September 23, 2008
In all the commotion and hullabaloo surrounding the events effecting the financial world these past few weeks, little attention has been paid to the Federal Reserve relaxing rules concerning minority ownership of banks by Private Equity investors and other investment groups, allowing them to own up to 33% of a bank’s equity, including 15% of the voting shares.
Thus far banks have had to raise more than $350B thanks to write-downs in excess of half a trillion dollars, and the need for further infusions of capital is certain. With these lowered restrictions Private Equity firms could provide much needed additional funding. Look for Private Equity firms to invest in small and medium sized banks as funds won’t wish to put all their eggs in one large bank basket, especially after witnessing the difficulties that TPG has experienced with WaMu.
Moving the ceiling up to 33% is a step in the right direction, but it’s not enough to make PE a viable source of rescue.
September 9, 2008
In a time when some other large cap players are feeling a stinging cold shoulder from edgy institutional LPs (see Madison Dearborn having to cut it’s cap on a new fund, or Blackstone getting a reduced effort from Calstrs for it’s new effort), TPG has amassed a mighty impressive chunk of change to take advantage of opportunities in the currently depressed markets.

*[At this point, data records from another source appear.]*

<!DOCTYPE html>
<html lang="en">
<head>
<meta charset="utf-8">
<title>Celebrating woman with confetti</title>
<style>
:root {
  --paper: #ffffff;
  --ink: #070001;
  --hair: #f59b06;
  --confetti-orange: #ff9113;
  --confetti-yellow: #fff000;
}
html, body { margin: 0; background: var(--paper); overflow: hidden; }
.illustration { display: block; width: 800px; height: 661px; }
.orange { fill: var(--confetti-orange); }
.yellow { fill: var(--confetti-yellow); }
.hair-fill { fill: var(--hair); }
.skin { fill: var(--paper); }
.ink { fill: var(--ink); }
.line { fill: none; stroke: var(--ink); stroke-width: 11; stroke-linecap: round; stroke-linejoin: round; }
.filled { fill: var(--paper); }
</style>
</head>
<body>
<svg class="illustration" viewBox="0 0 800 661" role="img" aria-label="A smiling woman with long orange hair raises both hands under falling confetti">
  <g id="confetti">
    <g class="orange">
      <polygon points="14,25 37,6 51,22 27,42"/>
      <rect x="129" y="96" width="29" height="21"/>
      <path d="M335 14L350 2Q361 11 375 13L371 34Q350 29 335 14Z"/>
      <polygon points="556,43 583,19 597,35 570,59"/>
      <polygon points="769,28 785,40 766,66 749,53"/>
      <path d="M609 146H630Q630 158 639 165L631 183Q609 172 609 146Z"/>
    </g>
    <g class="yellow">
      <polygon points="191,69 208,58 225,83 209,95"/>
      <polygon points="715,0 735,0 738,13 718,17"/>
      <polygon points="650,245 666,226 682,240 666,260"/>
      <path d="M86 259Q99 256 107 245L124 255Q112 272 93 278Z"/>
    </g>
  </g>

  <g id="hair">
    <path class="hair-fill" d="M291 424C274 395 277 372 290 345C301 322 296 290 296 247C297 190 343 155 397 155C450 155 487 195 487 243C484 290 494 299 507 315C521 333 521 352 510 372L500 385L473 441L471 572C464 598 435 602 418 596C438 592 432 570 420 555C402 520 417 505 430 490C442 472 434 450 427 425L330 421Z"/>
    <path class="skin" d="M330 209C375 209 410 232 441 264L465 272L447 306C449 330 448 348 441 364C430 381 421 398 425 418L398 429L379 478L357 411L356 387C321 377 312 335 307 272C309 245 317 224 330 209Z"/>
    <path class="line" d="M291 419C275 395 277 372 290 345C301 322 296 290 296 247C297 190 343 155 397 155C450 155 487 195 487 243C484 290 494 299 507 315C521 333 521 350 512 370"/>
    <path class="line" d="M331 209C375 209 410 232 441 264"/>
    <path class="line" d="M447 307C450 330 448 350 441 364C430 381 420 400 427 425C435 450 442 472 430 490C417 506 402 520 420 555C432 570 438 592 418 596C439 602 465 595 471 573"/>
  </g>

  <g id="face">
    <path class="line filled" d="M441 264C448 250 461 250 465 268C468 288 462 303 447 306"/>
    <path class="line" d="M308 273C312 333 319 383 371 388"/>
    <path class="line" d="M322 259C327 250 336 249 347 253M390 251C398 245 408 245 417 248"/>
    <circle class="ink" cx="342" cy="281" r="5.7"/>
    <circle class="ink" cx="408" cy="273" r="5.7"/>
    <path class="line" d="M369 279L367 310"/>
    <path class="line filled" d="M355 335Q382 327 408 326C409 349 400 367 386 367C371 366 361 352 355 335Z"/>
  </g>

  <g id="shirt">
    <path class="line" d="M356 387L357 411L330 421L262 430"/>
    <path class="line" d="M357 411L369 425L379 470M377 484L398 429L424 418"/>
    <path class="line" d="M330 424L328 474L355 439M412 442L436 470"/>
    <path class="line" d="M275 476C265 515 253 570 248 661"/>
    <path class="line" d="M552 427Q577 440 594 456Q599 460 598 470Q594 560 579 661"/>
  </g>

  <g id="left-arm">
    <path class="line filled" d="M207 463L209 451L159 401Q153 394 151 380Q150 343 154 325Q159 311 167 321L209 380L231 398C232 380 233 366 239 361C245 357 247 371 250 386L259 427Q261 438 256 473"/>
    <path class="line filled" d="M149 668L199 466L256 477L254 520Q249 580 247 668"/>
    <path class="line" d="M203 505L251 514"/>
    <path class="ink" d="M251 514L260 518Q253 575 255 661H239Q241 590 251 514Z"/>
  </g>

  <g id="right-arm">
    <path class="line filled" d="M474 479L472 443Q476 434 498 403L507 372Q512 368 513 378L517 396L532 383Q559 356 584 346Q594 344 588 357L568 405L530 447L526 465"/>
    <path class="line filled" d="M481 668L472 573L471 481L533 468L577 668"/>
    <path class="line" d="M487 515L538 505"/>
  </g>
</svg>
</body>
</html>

TPG plans to use the new fund to invest in a variety of targets, including Asian assets, distressed banks and corporate takeovers.

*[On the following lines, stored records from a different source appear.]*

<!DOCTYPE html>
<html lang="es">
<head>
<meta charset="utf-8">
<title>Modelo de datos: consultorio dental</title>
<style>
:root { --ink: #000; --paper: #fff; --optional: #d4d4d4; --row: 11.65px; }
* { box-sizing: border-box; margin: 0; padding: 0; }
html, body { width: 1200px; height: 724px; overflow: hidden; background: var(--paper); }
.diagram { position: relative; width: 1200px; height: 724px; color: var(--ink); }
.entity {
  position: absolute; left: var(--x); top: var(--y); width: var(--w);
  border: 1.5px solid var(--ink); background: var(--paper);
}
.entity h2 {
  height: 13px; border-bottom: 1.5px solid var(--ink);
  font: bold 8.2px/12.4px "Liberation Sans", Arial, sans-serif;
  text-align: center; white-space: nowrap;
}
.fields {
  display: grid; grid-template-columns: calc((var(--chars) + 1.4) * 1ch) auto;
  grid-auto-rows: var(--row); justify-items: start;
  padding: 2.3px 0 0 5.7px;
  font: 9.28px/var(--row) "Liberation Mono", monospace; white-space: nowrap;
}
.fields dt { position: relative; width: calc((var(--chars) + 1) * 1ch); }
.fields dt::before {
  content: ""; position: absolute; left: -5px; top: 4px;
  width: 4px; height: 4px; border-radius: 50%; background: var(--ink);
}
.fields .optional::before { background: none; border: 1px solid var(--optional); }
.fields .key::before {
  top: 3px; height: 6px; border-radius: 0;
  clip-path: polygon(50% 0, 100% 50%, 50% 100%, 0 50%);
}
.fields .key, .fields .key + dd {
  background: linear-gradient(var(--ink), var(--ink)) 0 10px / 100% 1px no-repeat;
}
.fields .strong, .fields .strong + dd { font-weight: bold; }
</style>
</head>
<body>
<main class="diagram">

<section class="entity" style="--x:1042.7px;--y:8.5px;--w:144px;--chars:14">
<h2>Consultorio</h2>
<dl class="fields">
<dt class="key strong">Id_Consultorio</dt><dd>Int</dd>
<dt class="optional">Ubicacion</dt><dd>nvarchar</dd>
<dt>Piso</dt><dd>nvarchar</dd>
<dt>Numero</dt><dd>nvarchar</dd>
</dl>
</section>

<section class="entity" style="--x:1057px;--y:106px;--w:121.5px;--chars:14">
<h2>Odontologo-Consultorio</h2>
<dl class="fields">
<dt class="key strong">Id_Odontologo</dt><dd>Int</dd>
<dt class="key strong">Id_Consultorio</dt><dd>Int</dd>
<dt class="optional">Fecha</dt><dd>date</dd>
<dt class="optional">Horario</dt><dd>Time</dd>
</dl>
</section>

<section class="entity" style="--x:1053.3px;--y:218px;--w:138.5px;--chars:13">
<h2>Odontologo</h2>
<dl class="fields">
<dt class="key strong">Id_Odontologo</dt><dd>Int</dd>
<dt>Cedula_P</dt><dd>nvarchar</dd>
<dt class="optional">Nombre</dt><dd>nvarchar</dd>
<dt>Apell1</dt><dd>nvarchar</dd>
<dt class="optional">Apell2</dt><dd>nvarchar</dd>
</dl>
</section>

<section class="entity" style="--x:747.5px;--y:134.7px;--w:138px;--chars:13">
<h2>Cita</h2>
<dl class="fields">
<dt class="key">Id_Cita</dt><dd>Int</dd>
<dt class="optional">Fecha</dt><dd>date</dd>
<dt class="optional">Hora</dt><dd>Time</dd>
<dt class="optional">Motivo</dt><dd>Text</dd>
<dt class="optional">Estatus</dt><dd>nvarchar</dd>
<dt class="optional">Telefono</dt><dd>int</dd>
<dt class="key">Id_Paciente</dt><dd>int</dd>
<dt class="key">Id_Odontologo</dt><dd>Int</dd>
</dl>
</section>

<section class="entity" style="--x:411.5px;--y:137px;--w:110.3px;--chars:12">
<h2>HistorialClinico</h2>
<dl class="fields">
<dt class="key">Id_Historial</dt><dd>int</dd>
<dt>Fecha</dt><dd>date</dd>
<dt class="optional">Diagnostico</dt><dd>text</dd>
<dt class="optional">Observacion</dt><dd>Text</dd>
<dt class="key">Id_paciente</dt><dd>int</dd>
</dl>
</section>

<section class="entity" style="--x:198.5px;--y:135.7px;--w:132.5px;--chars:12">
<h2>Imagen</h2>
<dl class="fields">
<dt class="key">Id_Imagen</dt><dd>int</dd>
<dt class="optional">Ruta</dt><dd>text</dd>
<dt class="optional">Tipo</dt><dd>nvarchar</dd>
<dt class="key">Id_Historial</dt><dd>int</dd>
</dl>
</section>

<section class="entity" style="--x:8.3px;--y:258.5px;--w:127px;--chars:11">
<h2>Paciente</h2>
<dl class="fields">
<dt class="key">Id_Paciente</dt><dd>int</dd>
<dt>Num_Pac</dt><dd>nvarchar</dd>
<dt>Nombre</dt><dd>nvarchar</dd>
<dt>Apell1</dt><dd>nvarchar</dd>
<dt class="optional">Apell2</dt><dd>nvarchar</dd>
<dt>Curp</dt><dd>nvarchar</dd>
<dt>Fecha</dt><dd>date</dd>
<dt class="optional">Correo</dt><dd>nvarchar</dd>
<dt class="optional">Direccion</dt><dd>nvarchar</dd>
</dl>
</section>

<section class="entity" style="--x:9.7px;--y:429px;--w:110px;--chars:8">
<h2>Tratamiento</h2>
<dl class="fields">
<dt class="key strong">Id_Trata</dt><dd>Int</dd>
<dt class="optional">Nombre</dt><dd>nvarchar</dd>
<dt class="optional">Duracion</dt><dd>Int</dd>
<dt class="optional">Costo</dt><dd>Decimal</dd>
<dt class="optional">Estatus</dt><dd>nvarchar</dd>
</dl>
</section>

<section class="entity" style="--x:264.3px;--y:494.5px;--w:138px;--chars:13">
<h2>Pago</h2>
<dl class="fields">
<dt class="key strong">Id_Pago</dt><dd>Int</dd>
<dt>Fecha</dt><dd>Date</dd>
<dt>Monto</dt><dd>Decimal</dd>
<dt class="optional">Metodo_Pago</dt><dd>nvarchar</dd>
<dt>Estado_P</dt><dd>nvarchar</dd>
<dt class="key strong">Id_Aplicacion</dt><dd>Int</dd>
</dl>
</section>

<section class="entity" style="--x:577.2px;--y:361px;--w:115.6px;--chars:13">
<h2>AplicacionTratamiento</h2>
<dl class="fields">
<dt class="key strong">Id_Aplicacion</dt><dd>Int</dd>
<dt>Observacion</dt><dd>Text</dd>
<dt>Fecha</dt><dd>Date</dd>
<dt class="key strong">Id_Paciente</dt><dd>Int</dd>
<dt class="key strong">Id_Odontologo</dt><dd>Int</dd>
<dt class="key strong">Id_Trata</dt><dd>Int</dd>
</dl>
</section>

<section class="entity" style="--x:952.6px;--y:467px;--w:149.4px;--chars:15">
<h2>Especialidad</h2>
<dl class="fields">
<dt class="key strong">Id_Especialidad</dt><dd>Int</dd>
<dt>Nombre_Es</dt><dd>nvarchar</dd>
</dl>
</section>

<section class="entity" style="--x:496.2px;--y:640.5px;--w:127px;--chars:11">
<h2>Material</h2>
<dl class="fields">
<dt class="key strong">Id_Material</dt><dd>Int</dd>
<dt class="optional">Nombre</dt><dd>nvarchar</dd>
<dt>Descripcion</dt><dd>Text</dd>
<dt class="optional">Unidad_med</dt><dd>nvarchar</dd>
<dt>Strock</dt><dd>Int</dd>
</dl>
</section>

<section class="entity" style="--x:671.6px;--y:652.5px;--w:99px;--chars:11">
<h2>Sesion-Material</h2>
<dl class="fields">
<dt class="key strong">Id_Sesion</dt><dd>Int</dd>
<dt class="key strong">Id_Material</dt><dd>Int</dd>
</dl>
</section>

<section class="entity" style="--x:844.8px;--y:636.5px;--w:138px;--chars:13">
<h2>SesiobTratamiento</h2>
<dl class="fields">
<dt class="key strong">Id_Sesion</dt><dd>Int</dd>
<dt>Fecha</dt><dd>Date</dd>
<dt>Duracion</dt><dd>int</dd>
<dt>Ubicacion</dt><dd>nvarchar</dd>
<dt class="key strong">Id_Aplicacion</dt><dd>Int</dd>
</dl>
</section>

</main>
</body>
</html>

August 21, 2008
According to Standard and Poor’s cash-rich Private Equity firms are expected to continue to buy up leveraged loans at a high pace. Leading firms such as Apollo (who’s raising up to £1.1B to buy badly performing loans from European banks), Blackstone (who bought GSO Capital earlier this year), TPG (which has raised a distressed credit fund), Cinven (which recently acquired half of debt advisory and management firm Indicus Advisors), Carlyle (which closed it’s second distressed fund of $1.35B earlier this year) and others have gotten into the game recently at a much greater level than in the past.

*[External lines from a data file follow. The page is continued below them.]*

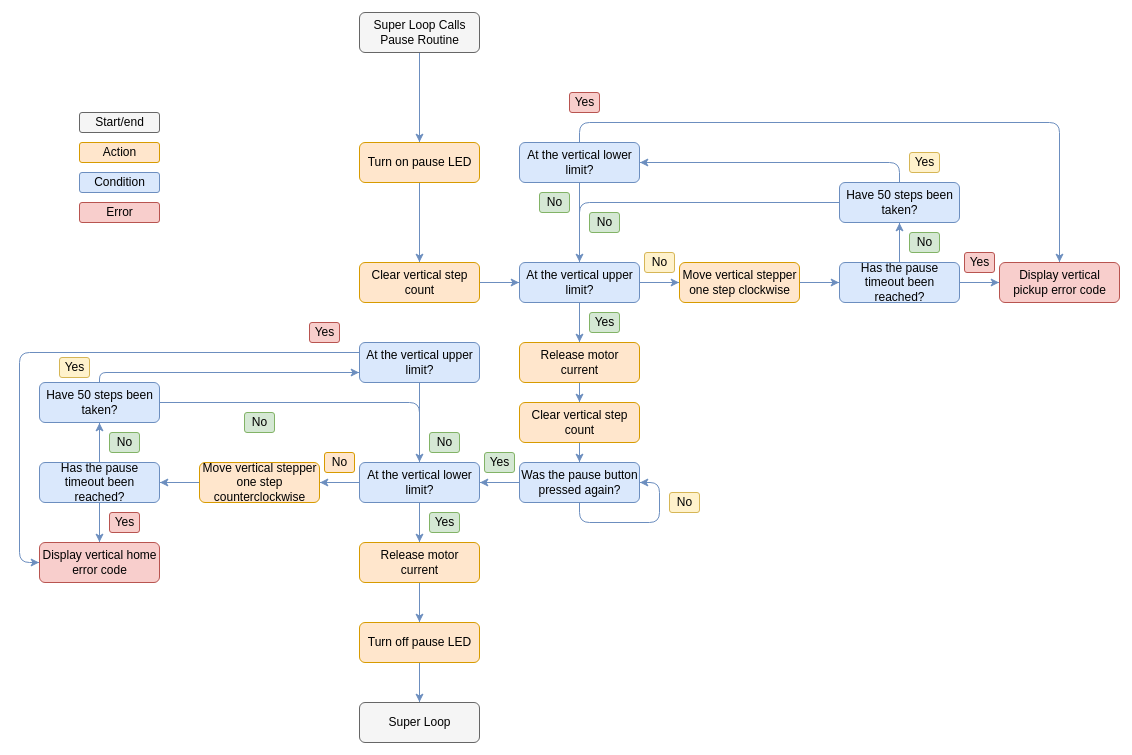
<!DOCTYPE html>
<html lang="en">
<head>
<meta charset="utf-8">
<title>Pause routine flowchart</title>
<style>
:root {
  --ink: #000;
  --edge: #6c8ebf;
  --terminal-fill: #f5f5f5; --terminal-line: #666;
  --action-fill: #ffe6cc; --action-line: #d79b00;
  --condition-fill: #dae8fc; --condition-line: #6c8ebf;
  --error-fill: #f8cecc; --error-line: #b85450;
  --go-fill: #d5e8d4; --go-line: #82b366;
  --loop-fill: #fff2cc; --loop-line: #d6b656;
}
* { box-sizing: border-box; }
body { margin: 0; background: #fff; }
.flowchart {
  position: relative; width: 1132px; height: 755px; overflow: hidden;
  color: var(--ink); font: 12px/14.4px "Liberation Sans", Arial, sans-serif;
}
.edges { position: absolute; left: 0; top: 0; }
.edges path { fill: none; stroke: var(--edge); stroke-width: 1; }
.edges .head { fill: var(--edge); }
.node, .tag, .legend li {
  display: flex; align-items: center; justify-content: center;
  text-align: center; white-space: nowrap; border: 1px solid;
}
.node, .tag { position: absolute; left: var(--x); top: var(--y); }
.node { width: 121px; height: 41px; border-radius: 6px; }
.tag { width: 31px; height: 21px; border-radius: 3px; }
.legend {
  position: absolute; left: 79px; top: 112px; margin: 0; padding: 0;
  list-style: none; display: flex; flex-direction: column; gap: 9px;
}
.legend li { width: 81px; height: 21px; border-radius: 3px; }
.flowchart .terminal { background: var(--terminal-fill); border-color: var(--terminal-line); }
.flowchart .action { background: var(--action-fill); border-color: var(--action-line); }
.flowchart .condition { background: var(--condition-fill); border-color: var(--condition-line); }
.flowchart .error { background: var(--error-fill); border-color: var(--error-line); }
.flowchart .go { background: var(--go-fill); border-color: var(--go-line); }
.flowchart .loop { background: var(--loop-fill); border-color: var(--loop-line); }
</style>
</head>
<body>
<main class="flowchart">
  <svg class="edges" width="1132" height="755" viewBox="0 0 1132 755" aria-hidden="true">
    <defs>
      <marker id="arrow" markerUnits="userSpaceOnUse" markerWidth="10" markerHeight="10" refX="8" refY="4" orient="auto" overflow="visible">
        <path class="head" d="M0 0.5L7 4L0 7.5L2 4Z"/>
      </marker>
    </defs>
    <g marker-end="url(#arrow)">
      <!-- start to first check -->
      <path d="M419.5 53V142"/>
      <path d="M419.5 183V262"/>
      <path d="M480 282.5H519"/>
      <!-- raise loop -->
      <path d="M640 282.5H679"/>
      <path d="M800 282.5H839"/>
      <path d="M960 282.5H999"/>
      <path d="M899.5 262V223"/>
      <path d="M899.5 182V172.5Q899.5 162.5 889.5 162.5H640"/>
      <path d="M579.5 142V132.5Q579.5 122.5 589.5 122.5H1049.5Q1059.5 122.5 1059.5 132.5V262"/>
      <path d="M579.5 183V262"/>
      <!-- wait for button -->
      <path d="M579.5 303V342"/>
      <path d="M579.5 383V402"/>
      <path d="M579.5 443V462"/>
      <path d="M579.5 503V512.5Q579.5 522.5 589.5 522.5H649.5Q659.5 522.5 659.5 512.5V492.5Q659.5 482.5 650 482.5H640"/>
      <path d="M519 482.5H480"/>
      <!-- lower loop -->
      <path d="M359 482.5H320"/>
      <path d="M199 482.5H160"/>
      <path d="M99.5 462V423"/>
      <path d="M99.5 503V542"/>
      <path d="M99.5 382V379Q99.5 372.5 106 372.5H359"/>
      <path d="M359 352.5H29.5Q19.5 352.5 19.5 362.5V552.5Q19.5 562.5 29.5 562.5H39"/>
      <path d="M419.5 383V462"/>
      <!-- finish -->
      <path d="M419.5 503V542"/>
      <path d="M419.5 583V622"/>
      <path d="M419.5 663V702"/>
    </g>
    <!-- branches joining a vertical edge -->
    <path d="M839 202.5H589.5Q579.5 202.5 579.5 212.5V250"/>
    <path d="M160 402.5H409.5Q419.5 402.5 419.5 412.5V450"/>
  </svg>

  <ul class="legend">
    <li class="terminal">Start/end</li>
    <li class="action">Action</li>
    <li class="condition">Condition</li>
    <li class="error">Error</li>
  </ul>

  <div class="node terminal" style="--x:359px;--y:12px">Super Loop Calls<br>Pause Routine</div>
  <div class="node action" style="--x:359px;--y:142px">Turn on pause LED</div>
  <div class="node action" style="--x:359px;--y:262px">Clear vertical step<br>count</div>

  <div class="node condition" style="--x:519px;--y:142px">At the vertical lower<br>limit?</div>
  <div class="node condition" style="--x:519px;--y:262px">At the vertical upper<br>limit?</div>
  <div class="node action" style="--x:679px;--y:262px">Move vertical stepper<br>one step clockwise</div>
  <div class="node condition" style="--x:839px;--y:182px">Have 50 steps been<br>taken?</div>
  <div class="node condition" style="--x:839px;--y:262px">Has the pause<br>timeout been<br>reached?</div>
  <div class="node error" style="--x:999px;--y:262px">Display vertical<br>pickup error code</div>

  <div class="node action" style="--x:519px;--y:342px">Release motor<br>current</div>
  <div class="node action" style="--x:519px;--y:402px">Clear vertical step<br>count</div>
  <div class="node condition" style="--x:519px;--y:462px">Was the pause button<br>pressed again?</div>

  <div class="node condition" style="--x:359px;--y:342px">At the vertical upper<br>limit?</div>
  <div class="node condition" style="--x:359px;--y:462px">At the vertical lower<br>limit?</div>
  <div class="node action" style="--x:199px;--y:462px">Move vertical stepper<br>one step<br>counterclockwise</div>
  <div class="node condition" style="--x:39px;--y:382px">Have 50 steps been<br>taken?</div>
  <div class="node condition" style="--x:39px;--y:462px">Has the pause<br>timeout been<br>reached?</div>
  <div class="node error" style="--x:39px;--y:542px">Display vertical home<br>error code</div>

  <div class="node action" style="--x:359px;--y:542px">Release motor<br>current</div>
  <div class="node action" style="--x:359px;--y:622px">Turn off pause LED</div>
  <div class="node terminal" style="--x:359px;--y:702px">Super Loop</div>

  <span class="tag error" style="--x:569px;--y:92px">Yes</span>
  <span class="tag loop" style="--x:909px;--y:152px">Yes</span>
  <span class="tag go" style="--x:539px;--y:192px">No</span>
  <span class="tag go" style="--x:589px;--y:212px">No</span>
  <span class="tag go" style="--x:909px;--y:232px">No</span>
  <span class="tag loop" style="--x:644px;--y:252px">No</span>
  <span class="tag error" style="--x:964px;--y:252px">Yes</span>
  <span class="tag go" style="--x:589px;--y:312px">Yes</span>
  <span class="tag error" style="--x:309px;--y:322px">Yes</span>
  <span class="tag loop" style="--x:59px;--y:357px">Yes</span>
  <span class="tag go" style="--x:244px;--y:412px">No</span>
  <span class="tag go" style="--x:109px;--y:432px">No</span>
  <span class="tag go" style="--x:429px;--y:432px">No</span>
  <span class="tag action" style="--x:324px;--y:452px">No</span>
  <span class="tag go" style="--x:484px;--y:452px">Yes</span>
  <span class="tag loop" style="--x:669px;--y:492px">No</span>
  <span class="tag error" style="--x:109px;--y:512px">Yes</span>
  <span class="tag go" style="--x:429px;--y:512px">Yes</span>
</main>
</body>
</html>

After the credit crunch hit last year, the banks were left holding more than $200B of “hung” leveraged loans, which they underwrote on generous terms during the debt boom, and no where to move them. Enter the private equity firms with many fresh off of fundraisings to take the debt off the bank’s hands. However, not everyone (particularly John Moulton of Alchemy Partners), is under the mindset that this is a match made in heaven. Amongst his reasons he points to the limited possibility of returns if a firm uses a fund designated for buyouts to buy up debt as any gain would be capped versus the unlimited upside return potential of equity. Time will tell!